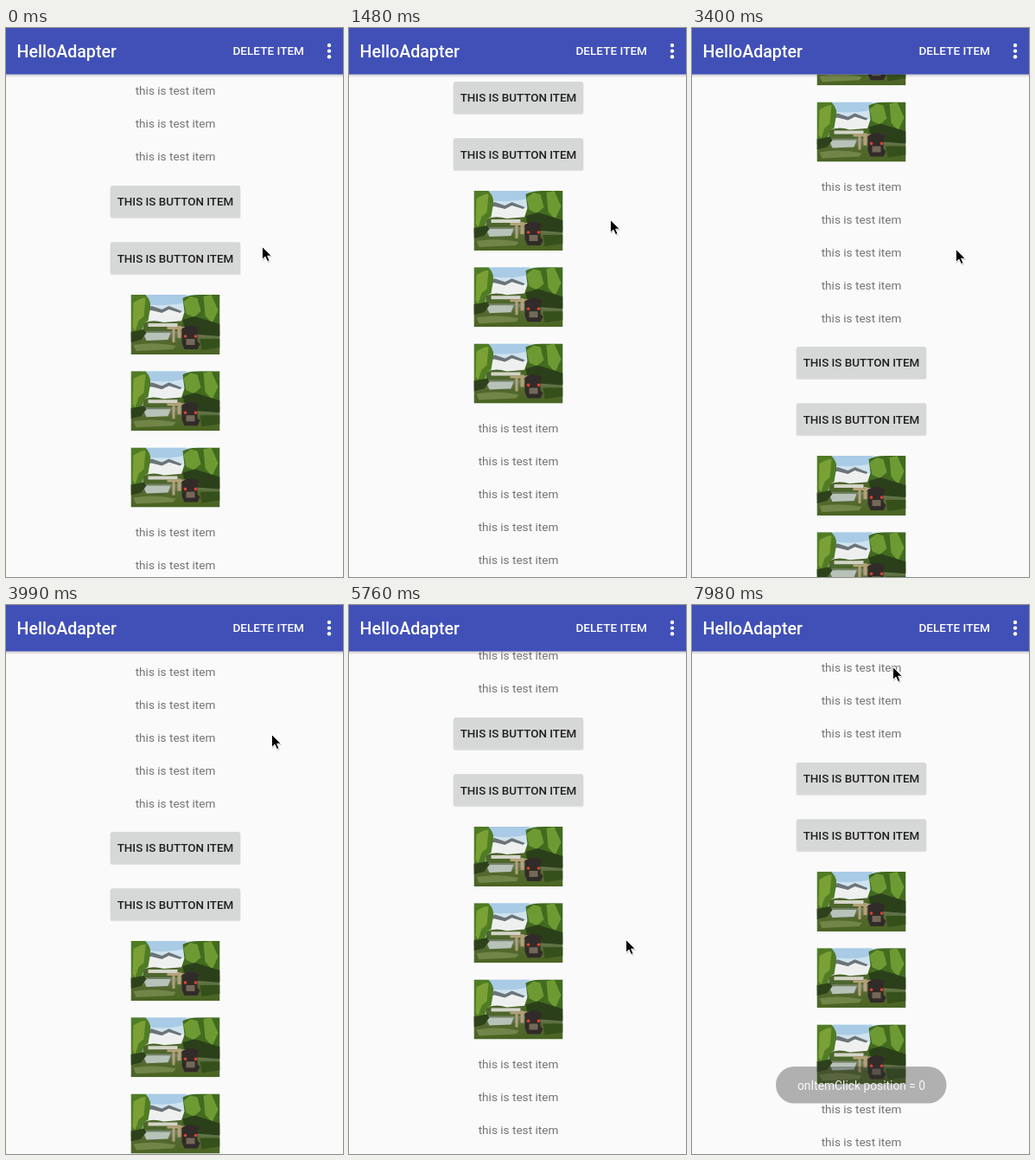
These frames come from a looping animation (390x634 px, 8 s). An HTML page:

```html
<!DOCTYPE html>
<html lang="en">
<head>
<meta charset="utf-8">
<title>HelloAdapter</title>
<style>
html, body { margin: 0; width: 100%; height: 100%; overflow: hidden; background: #fafafa; }
svg { display: block; width: 390px; height: 634px; font-family: Roboto, sans-serif; }
.item { font-size: 13.6px; fill: #747474; text-anchor: middle; }
.btn { font-size: 13.4px; font-weight: 500; fill: #1f1f1f; text-anchor: middle; }
</style>
</head>
<body>
<svg viewBox="0 0 390 634">
  <defs>
    <linearGradient id="shade" x2="0" y2="1">
      <stop offset="0" stop-color="#000" stop-opacity=".2"/>
      <stop offset="1" stop-color="#000" stop-opacity="0"/>
    </linearGradient>
    <linearGradient id="water" x2="0" y2="1">
      <stop offset="0" stop-color="#75836a"/>
      <stop offset=".4" stop-color="#53682f"/>
      <stop offset="1" stop-color="#4a6422"/>
    </linearGradient>
    <clipPath id="frame"><path d="M0 0h103v69h-103z"/></clipPath>
    <clipPath id="page"><path d="M0 53.5h390v581h-390z"/></clipPath>
    <g id="photo" clip-path="url(#frame)">
      <path d="M0 0h103v69h-103z" fill="#cfe2ee"/>
      <path d="M18 0h46v9q-22 5-46 2z" fill="#a9cbe6"/>
      <path d="M16 19l8-5 12 3 8-4 20 9v14h-48z" fill="#eef0f0"/>
      <path d="M17 19l7-6 12 4 8-4 15 6-2 2-13-4-8 4-12-3z" fill="#6b7478"/>
      <path d="M14 33q10-5 24-1l24-2v13h-48z" fill="#4d662c"/>
      <path d="M20 33h34v4h-34z" fill="#d3d4c8"/>
      <path d="M0 42h103v27h-103z" fill="url(#water)"/>
      <path d="M14 44h32l-3 8-25 1z" fill="#b8c2b9"/>
      <path d="M0 0h17q8 9 5 18l-2 12-5 3-4 14-11 2z" fill="#507c24"/>
      <path d="M3 9q10-6 14-5l-2 21-6 5-4 12-3-4z" fill="#7ba036"/>
      <path d="M0 43l15-3 3 4-6 8-12 3z" fill="#2d421a"/>
      <path d="M60 4q7-4 20-4h23v46h-41l-4-14 4-12z" fill="#426b1f"/>
      <path d="M61 8l8-6 8 2 4 15-8 7-9-4zM84 2l9-2 8 18-7 15-8-9z" fill="#6e9a33"/>
      <path d="M60 29l14-4 29 9v14l-40-3z" fill="#2b401a"/>
      <path d="M42 37h22v3h-22zM48 38h3v17h-3zM54 36h4v14h-4z" fill="#b3a079"/>
      <path d="M59 39q10-7 20 0l-2 4v11l3 3-3 6h-15l-3-7z" fill="#312b29"/>
      <path d="M64 51h10v7h-10z" fill="#746858"/>
      <circle cx="63" cy="48" r="1.8" fill="#dc4530"/>
      <circle cx="75" cy="48" r="1.8" fill="#dc4530"/>
      <path d="M80 51h23v10l-21 3z" fill="#36501b"/>
      <path d="M3 58q24-4 49 1l-3 4-43 2z" fill="#728548"/>
    </g>
  </defs>
  <rect width="390" height="634" fill="#fafafa"/>
  <g clip-path="url(#page)">
    <g id="list"></g>
    <path id="topGlow" fill="#3f51b5"/>
    <path id="endGlow" fill="#3f51b5"/>
  </g>
  <rect y="53" width="390" height="4.5" fill="url(#shade)"/>
  <rect width="390" height="53.5" fill="#4150b7"/>
  <g fill="#fff" font-weight="500">
    <text x="12.5" y="34" font-size="19.6">HelloAdapter</text>
    <text x="345" y="31.3" font-size="13.6" text-anchor="end">DELETE ITEM</text>
    <circle cx="374" cy="20" r="2.2"/>
    <circle cx="374" cy="26.6" r="2.2"/>
    <circle cx="374" cy="33.2" r="2.2"/>
  </g>
  <g id="toast" visibility="hidden">
    <rect x="97" y="533" width="197.5" height="42.5" rx="21.2" fill="#323232" fill-opacity=".37"/>
    <text x="196" y="560" font-size="13.8" fill="#fff" fill-opacity=".9" text-anchor="middle">onItemClick position = 0</text>
  </g>
  <g id="cursor">
    <path d="M1 1.5v15.5l3.7-3.3 2.6 5.6 2.6-1.2-2.5-5.3h5z" opacity=".18"/>
    <path d="M.5.5v14.8l3.5-3.2 2.5 5.5 2.5-1.1-2.4-5.3h4.7z" stroke="#fff" stroke-width=".9"/>
  </g>
</svg>
<script>
(() => {
  const LOOP = 8000, STEP = 147.4, MAX_SCROLL = 515;
  const el = id => document.getElementById(id);
  const clamp = (v, lo, hi) => Math.min(Math.max(v, lo), hi);

  const rows = {
    t: { h: 38, draw: y => `<text class="item" x="196" y="${y + 23.4}">this is test item</text>` },
    b: { h: 65.25, draw: y => `
      <rect x="120.5" y="${y + 15}" width="151" height="37" rx="2.5" opacity=".1"/>
      <rect x="121" y="${y + 14}" width="150" height="36.6" rx="2" fill="#d6d7d7"/>
      <text class="btn" x="196" y="${y + 37.3}">THIS IS BUTTON ITEM</text>` },
    i: { h: 88.2, draw: y => `<use href="#photo" x="144.5" y="${y + 9.5}"/>` }
  };

  let rowY = 54, markup = '';
  for (const kind of 'tttbbiiitttttbbiii') {
    markup += rows[kind].draw(rowY);
    rowY += rows[kind].h;
  }
  el('list').innerHTML = markup;

  // Pointer stops: tick, x, y, and whether it drags the list on to the next stop
  const stops = [
    [-5, 296, 252], [-2, 305, 350], [-1, 305, 350],
    [0, 305, 341, true], [4, 302, 221, true], [6, 300, 172],
    [8, 300, 323, true], [11, 294, 190, true], [12, 296, 146],
    [15, 304, 308, true], [21, 307, 149, true], [22, 307, 139],
    [25, 306, 600, true], [28, 305, 432, true], [30, 305, 622],
    [36, 335, 150], [39, 343, 253], [45, 232, 71]
  ];
  const FLING = 30, FLING_TICKS = 5;

  // Walks the stops up to a tick; dragging moves the list with the pointer
  function pose(tick) {
    let [, x, y] = stops[0], scroll = 0;
    for (let n = 1; n < stops.length && stops[n - 1][0] < tick; n++) {
      const [t0, x0, y0, drag] = stops[n - 1], [t1, x1, y1] = stops[n];
      const p = Math.min((tick - t0) / (t1 - t0), 1);
      x = x0 + (x1 - x0) * p;
      y = y0 + (y1 - y0) * p;
      if (drag) scroll = clamp(scroll + y0 - y, 0, MAX_SCROLL);
    }
    scroll *= (1 - clamp((tick - FLING) / FLING_TICKS, 0, 1)) ** 2;
    return { x, y, scroll };
  }

  // Grows while the list is pulled past its edge, then recedes over four ticks
  const pull = (tick, from, to) =>
    .4 * clamp(Math.min((tick - from) / (to - from), 1 - (tick - to) / 4), 0, 1);

  // A squashed slice of a large circle leaning towards the pointer
  function glow(node, edge, dir, size, px) {
    const r = 585, cx = 195 + (px - 195) / 2;
    let d = `M0 ${edge}`;
    for (let x = 0; x <= 390; x += 10) {
      const drop = Math.sqrt(r * r - (x - cx) ** 2) - r * Math.cos(Math.PI / 6);
      d += `L${x} ${edge + dir * size * Math.max(drop, 0)}`;
    }
    node.setAttribute('d', d + `L390 ${edge}Z`);
    node.setAttribute('opacity', size * .45);
  }

  function render(ms) {
    const tick = Math.floor((ms - 888) / STEP);
    const { x, y, scroll } = pose(tick);
    el('list').setAttribute('transform', `translate(0 ${-scroll})`);
    el('cursor').setAttribute('transform', `translate(${x} ${y})`);
    glow(el('topGlow'), 54, 1, pull(tick, 36, 39), x);
    glow(el('endGlow'), 634, -1, pull(tick, 25, 28), x);
    el('toast').setAttribute('visibility', ms >= 7975 ? 'visible' : 'hidden');
  }

  function loop() {
    render(performance.now() % LOOP);
    requestAnimationFrame(loop);
  }
  loop();
})();
</script>
</body>
</html>
```
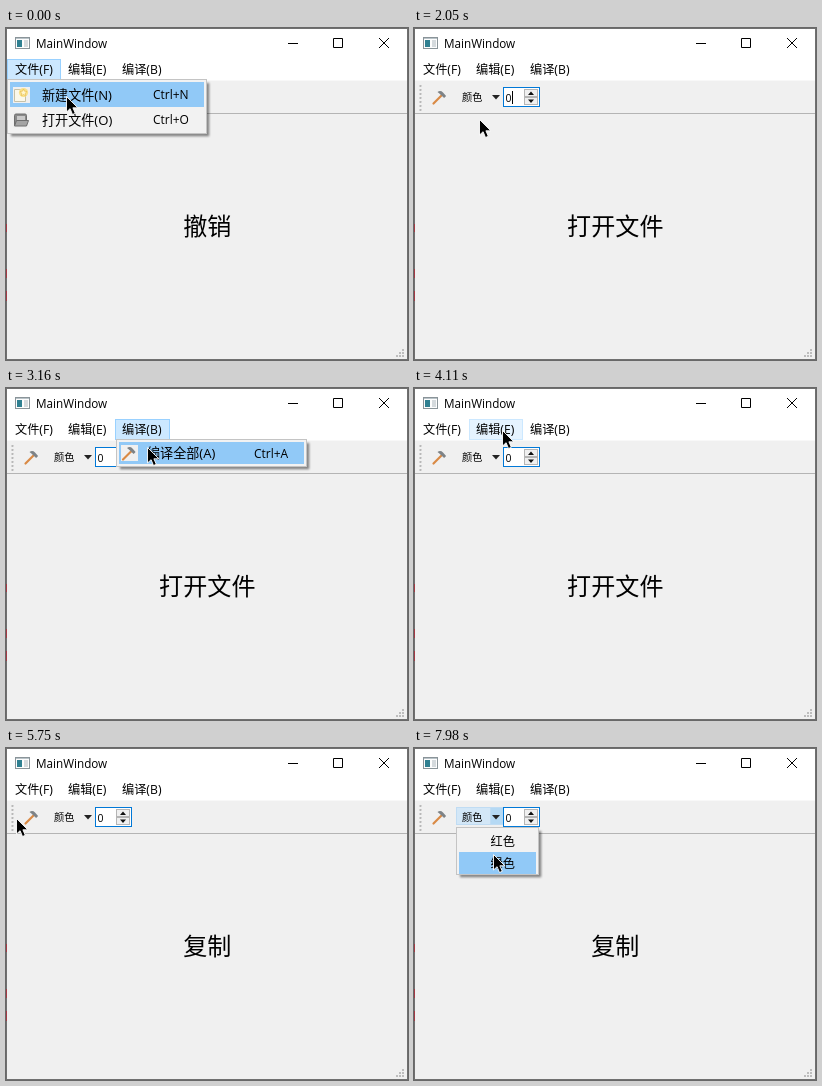
An HTML page that plays this animation: 402 px wide and 332 px high, repeating every 8 s.

```html
<!DOCTYPE html>
<html lang="zh-CN">
<head>
<meta charset="utf-8">
<title>MainWindow</title>
<style>
  html, body { margin: 0; width: 100%; height: 100%; overflow: hidden; background: #f0f0f0; }
  svg { display: block; width: 100vw; height: 100vh; }
  text { font-family: "Open Sans", "Noto Sans CJK SC", "Noto Sans CJK", sans-serif; fill: #000; white-space: pre; }
</style>
</head>
<body>
<svg id="stage" viewBox="0 0 402 332">
  <defs>
    <filter id="soft" x="-20%" y="-20%" width="140%" height="140%"><feGaussianBlur stdDeviation="1.1"/></filter>
    <g id="hammer">
      <path d="M2 14.5L10 6.5" stroke="#d98a45" stroke-width="2.2" stroke-linecap="round"/>
      <path d="M6 3Q9 1 11.500 3.500L14.600 7 12.600 9 9.500 6Q8 4.400 6 3z" fill="#7d8387"/>
    </g>
    <g id="new">
      <path d="M1.500 2.500h11v12h-11z" fill="#fbf8ea" stroke="#c6c1a8"/>
      <circle cx="10.500" cy="5.500" r="4.600" fill="#f8e08a"/>
      <path d="M10.500 2l1 2.200 2.500.3-1.800 1.700.5 2.500-2.200-1.200-2.200 1.200.5-2.500L7 4.500l2.500-.3z" fill="#fff6cf" stroke="#e8b944" stroke-width=".6"/>
    </g>
    <g id="open">
      <path d="M1.500 3.500q0-1.500 1.500-1.500h9q1.500 0 1.500 1.500v10h-12z" fill="#8a8a8a" stroke="#6e6e6e"/>
      <path d="M4 4h8v5H4z" fill="#c9c9c9"/>
      <path d="M3.500 8.500h12l-2 5.500h-12z" fill="#a4a4a4" stroke="#6e6e6e"/>
    </g>
    <g id="undo" fill="none" stroke="#858585" stroke-width="1.1">
      <path d="M6.500 3.500L4.500 5.500l2 2M4.500 5.500h5a2.700 2.700 0 0 1 0 5.400H6"/>
    </g>
    <g id="copy" fill="#f6f6f6" stroke="#6a6a6a" stroke-width=".9">
      <path d="M7 3.500h3.500l2 2v5H7z"/><path d="M4 5.500h3.500l2 2v5H4z"/>
    </g>
    <g id="paste" fill="#f2f2f2" stroke="#7a7a7a" stroke-width=".9">
      <path d="M4 4.500h6v7H4z"/><path d="M5.500 3.500h3v1.500h-3z"/><path d="M7.500 7.500h3l2 2v3h-5z"/>
    </g>
  </defs>
</svg>
<script>
const LOOP = 8000;
const svg = document.getElementById('stage');

function el(tag, attrs, parent = svg, text) {
  const node = document.createElementNS('http://www.w3.org/2000/svg', tag);
  for (const k in attrs) node.setAttribute(k, attrs[k]);
  if (text !== undefined) node.textContent = text;
  parent.appendChild(node);
  return node;
}
const rect = (x, y, width, height, fill, parent) => el('rect', { x, y, width, height, fill }, parent);
const box = (x, y, w, h, fill, stroke, parent) =>
  el('rect', { x: x + .5, y: y + .5, width: w - 1, height: h - 1, fill, stroke }, parent);
const path = (d, attrs, parent) => el('path', { d, fill: 'none', ...attrs }, parent);
const label = (s, x, y, size, parent) => el('text', { x, y, 'font-size': size }, parent, s);
const show = (node, on) => node.setAttribute('visibility', on ? 'visible' : 'hidden');

// Window frame
rect(0, 0, 402, 332, '#f0f0f0');
rect(0, 0, 402, 52, '#fff');
rect(1, 52, 400, 1, '#f8f8f8');
rect(1, 85, 400, 1, '#b4b4b4');
box(0, 0, 402, 332, 'none', '#707070');
for (const [y, h] of [[196, 8], [241, 9], [263, 10]]) rect(0, y, 1, h, '#a33a45');

// Title bar
box(9, 9, 15, 12, '#fdfdfd', '#8a9499');
rect(10, 10, 13, 1, '#b9c3c8');
rect(11, 12, 5, 7, '#2f8091');
rect(18, 12, 4, 7, '#d5dadd');
label('MainWindow', 30, 20, 11.7);
path('M282 15.5h10M327.500 10.500h9v9h-9zM373 10l10 10M383 10l-10 10', { stroke: '#000' });

// Menu bar
const bars = [['文件(F)', 1, 54, 9], ['编辑(E)', 55, 54, 62], ['编译(B)', 109, 55, 116]].map(([s, x, w, tx]) => {
  const hot = box(x, 31, w, 21, '#e5f3ff', '#cce8ff');
  label(s, tx, 46, 12.2);
  return { x, w, hot };
});

// Tool bar
for (let y = 57; y < 83; y += 4) { rect(7, y + 1, 1, 1, '#fff'); rect(5.500, y, 2, 2, '#b8b8b8'); }
const hammerHot = box(11, 54, 28, 30, '#d8eaf9', '#c0dcf3');
el('use', { href: '#hammer', x: 17.500, y: 61 });
const colorHot = el('g', {});
box(42, 59, 35, 18, '#d3e7f7', '#c0dcf3', colorHot);
const arrowHot = box(76, 59, 14, 18, '#d3e7f7', '#c0dcf3', colorHot);
label('颜色', 48, 73, 10.2);
path('M78 67h8l-4 4.500z', { fill: '#222' });

// Spin box
box(89, 59, 37, 20, '#fff', '#0078d7');
for (const y of [61, 69]) box(110, y, 14, 8, '#f0f0f0', '#b5b5b5');
path('M114 67l3-3.500 3 3.500zM114 71.500h6l-3 3.500z', { fill: '#111' });
label('0', 91.500, 73.500, 10.5);
const caret = rect(98, 63, 1, 13, '#000');

// Size grip
for (let r = 0; r < 3; r++)
  for (let c = 0; c <= r; c++) rect(396 - 3 * c, 321 + 3 * r, 2, 2, '#bdbdbd');

const message = el('text', { x: 201.300, y: 207, 'font-size': 24.1, 'text-anchor': 'middle' });

// L-shaped shadow, so that nothing dark shows through a fading menu
function shadow(x, y, w, h, parent) {
  const [r, b] = [x + w, y + h];
  path(`M${x + 4} ${b - 1.5}H${r - 1.5}V${y + 4}H${r + 2.2}V${b + 2.2}H${x + 4}z`,
    { fill: '#000', opacity: .46, filter: 'url(#soft)' }, parent);
}

// Popup menus; spans are [open, close], fade from the opening time
function popup({ x, y, w, h, row, first, icons, keys, tx, kx, ix, items, spans, bar, size = 13.1 }) {
  const g = el('g', {});
  shadow(x, y, w, h, g);
  const body = el('g', {}, g);
  box(x, y, w, h, '#f2f2f2', '#c4c4c4', body);
  const rows = items.map((s, i) => {
    const top = first + row * i, mid = top + row / 2;
    const hot = rect(x + 3, top, w - 6, row, '#91c9f7', body);
    if (icons) {
      const iy = Math.floor(mid - 7.5);
      rect(ix, iy, 17, 16, '#f0f0f0', body);
      el('use', { href: '#' + icons[i], x: ix, y: iy }, body);
    }
    label(s, tx, mid + 5.300, size, body);
    if (keys) label('Ctrl+' + keys[i], kx, mid + 4.500, 12, body);
    return { top, hot };
  });
  return { g, body, rows, x, w, row, spans, bar };
}
const popups = [
  popup({ x: 1, y: 51, w: 200, h: 55, row: 25, first: 54, icons: ['new', 'open'], keys: 'NO',
    tx: 36, kx: 147, ix: 7, items: ['新建文件(N)', '打开文件(O)'], spans: [[-500, 240], [1190, 1680]], bar: 0 }),
  popup({ x: 55, y: 51, w: 170, h: 80, row: 25, first: 54, icons: ['undo', 'copy', 'paste'], keys: 'ZCV',
    tx: 90, kx: 172, ix: 60, items: ['撤销(Z)', '复制', '粘贴'], spans: [[4170, 4780]], bar: 1 }),
  popup({ x: 110, y: 51, w: 191, h: 28, row: 22, first: 54, icons: ['hammer'], keys: 'A',
    tx: 141, kx: 248, ix: 115, items: ['编译全部(A)'], spans: [[2960, 3430]], bar: 2 }),
  popup({ x: 42, y: 79, w: 83, h: 48, row: 22, first: 82,
    tx: 76.500, items: ['红色', '绿色'], spans: [[7620, LOOP + 1]], bar: -1, size: 12.2 })
];

const cursor = path('M0 0V15.500L3.600 12.200 6 18 8.800 16.800 6.400 11.300H11.300z',
  { fill: '#000', stroke: '#fff', 'stroke-width': .9 });

// Pointer stops: time, x, y
const stops = [
  [0, 60, 68], [790, 60, 68], [1110, 43, 42], [1240, 43, 42], [1310, 43, 51], [1570, 67, 90],
  [1900, 67, 90], [2050, 65, 91], [2300, 66, 72], [2690, 86, 41], [2720, 88, 40], [2860, 118, 28],
  [2960, 128, 39], [3160, 141, 59], [3300, 146, 66], [3770, 146, 66], [4060, 89, 42], [4200, 86, 42],
  [4430, 100, 78], [4570, 106, 85], [4660, 107, 86], [4780, 107, 86], [5100, 70, 80], [5400, 18, 68],
  [5600, 6, 70], [5930, 14, 71], [6130, 14, 71], [6500, 45, 76], [6700, 64, 78], [6890, 72, 70],
  [7200, 72, 70], [7260, 76, 70], [7410, 76, 70], [7540, 79, 70], [7680, 79, 71], [7980, 79, 106], [LOOP, 79, 106]
];
const messages = [[0, '撤销'], [240, '新建文件'], [1750, '打开文件'], [4780, '复制']];
const focusTimes = [250, 1680, 3430, 4780];
const BLINK = 527;

function pointer(t) {
  const i = Math.max(1, stops.findIndex(s => s[0] > t));
  const [a, b] = [stops[i - 1], stops[i]];
  const p = (t - a[0]) / (b[0] - a[0]);
  return [1, 2].map(k => Math.round(a[k] + (b[k] - a[k]) * p));
}

function draw(t) {
  const [x, y] = pointer(t);
  const inside = (l, top, w, h) => x >= l && x < l + w && y >= top && y < top + h;
  cursor.setAttribute('transform', `translate(${x + .5} ${y + .5})`);

  let active = null;
  for (const m of popups) {
    const span = m.spans.find(([a, b]) => t >= a && t < b);
    show(m.g, span);
    for (const r of m.rows) show(r.hot, span && inside(m.x + 3, r.top, m.w - 6, m.row));
    if (!span) continue;
    active = m;
    m.body.setAttribute('opacity', Math.min(1, (t - span[0]) / 155));
  }

  bars.forEach((b, i) => {
    const open = active && active.bar === i;
    show(b.hot, open || (!active && inside(b.x, 31, b.w, 21)));
    b.hot.setAttribute('fill', open ? '#cce8ff' : '#e5f3ff');
    b.hot.setAttribute('stroke', open ? '#99d1ff' : '#cce8ff');
  });

  const live = !active && !(t >= 240 && t < 370);
  const dropped = active && active.bar < 0;
  show(hammerHot, live && inside(11, 54, 28, 30));
  const colorOn = dropped || (live && inside(42, 59, 48, 19));
  for (const n of colorHot.children) show(n, colorOn);
  arrowHot.setAttribute('fill', dropped ? '#b5d9f4' : '#d3e7f7');

  const focus = focusTimes.filter(f => f <= t).pop();
  show(caret, !active && focus !== undefined && Math.floor((t - focus) / BLINK) % 2 === 0);

  const text = messages.filter(m => m[0] <= t).pop()[1];
  if (message.textContent !== text) message.textContent = text;
}

const start = performance.now();
function tick() {
  draw((performance.now() - start) % LOOP);
  requestAnimationFrame(tick);
}
tick();
</script>
</body>
</html>
```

**TASK TO CARRY OUT:** Run a filter over the data above and keep each line that contains the word "return".

**PROBLEM SOLUTION:**
    return { x, y, scroll };
  return node;
  return { x, w, hot };
    return { top, hot };
  return { g, body, rows, x, w, row, spans, bar };
  return [1, 2].map(k => Math.round(a[k] + (b[k] - a[k]) * p));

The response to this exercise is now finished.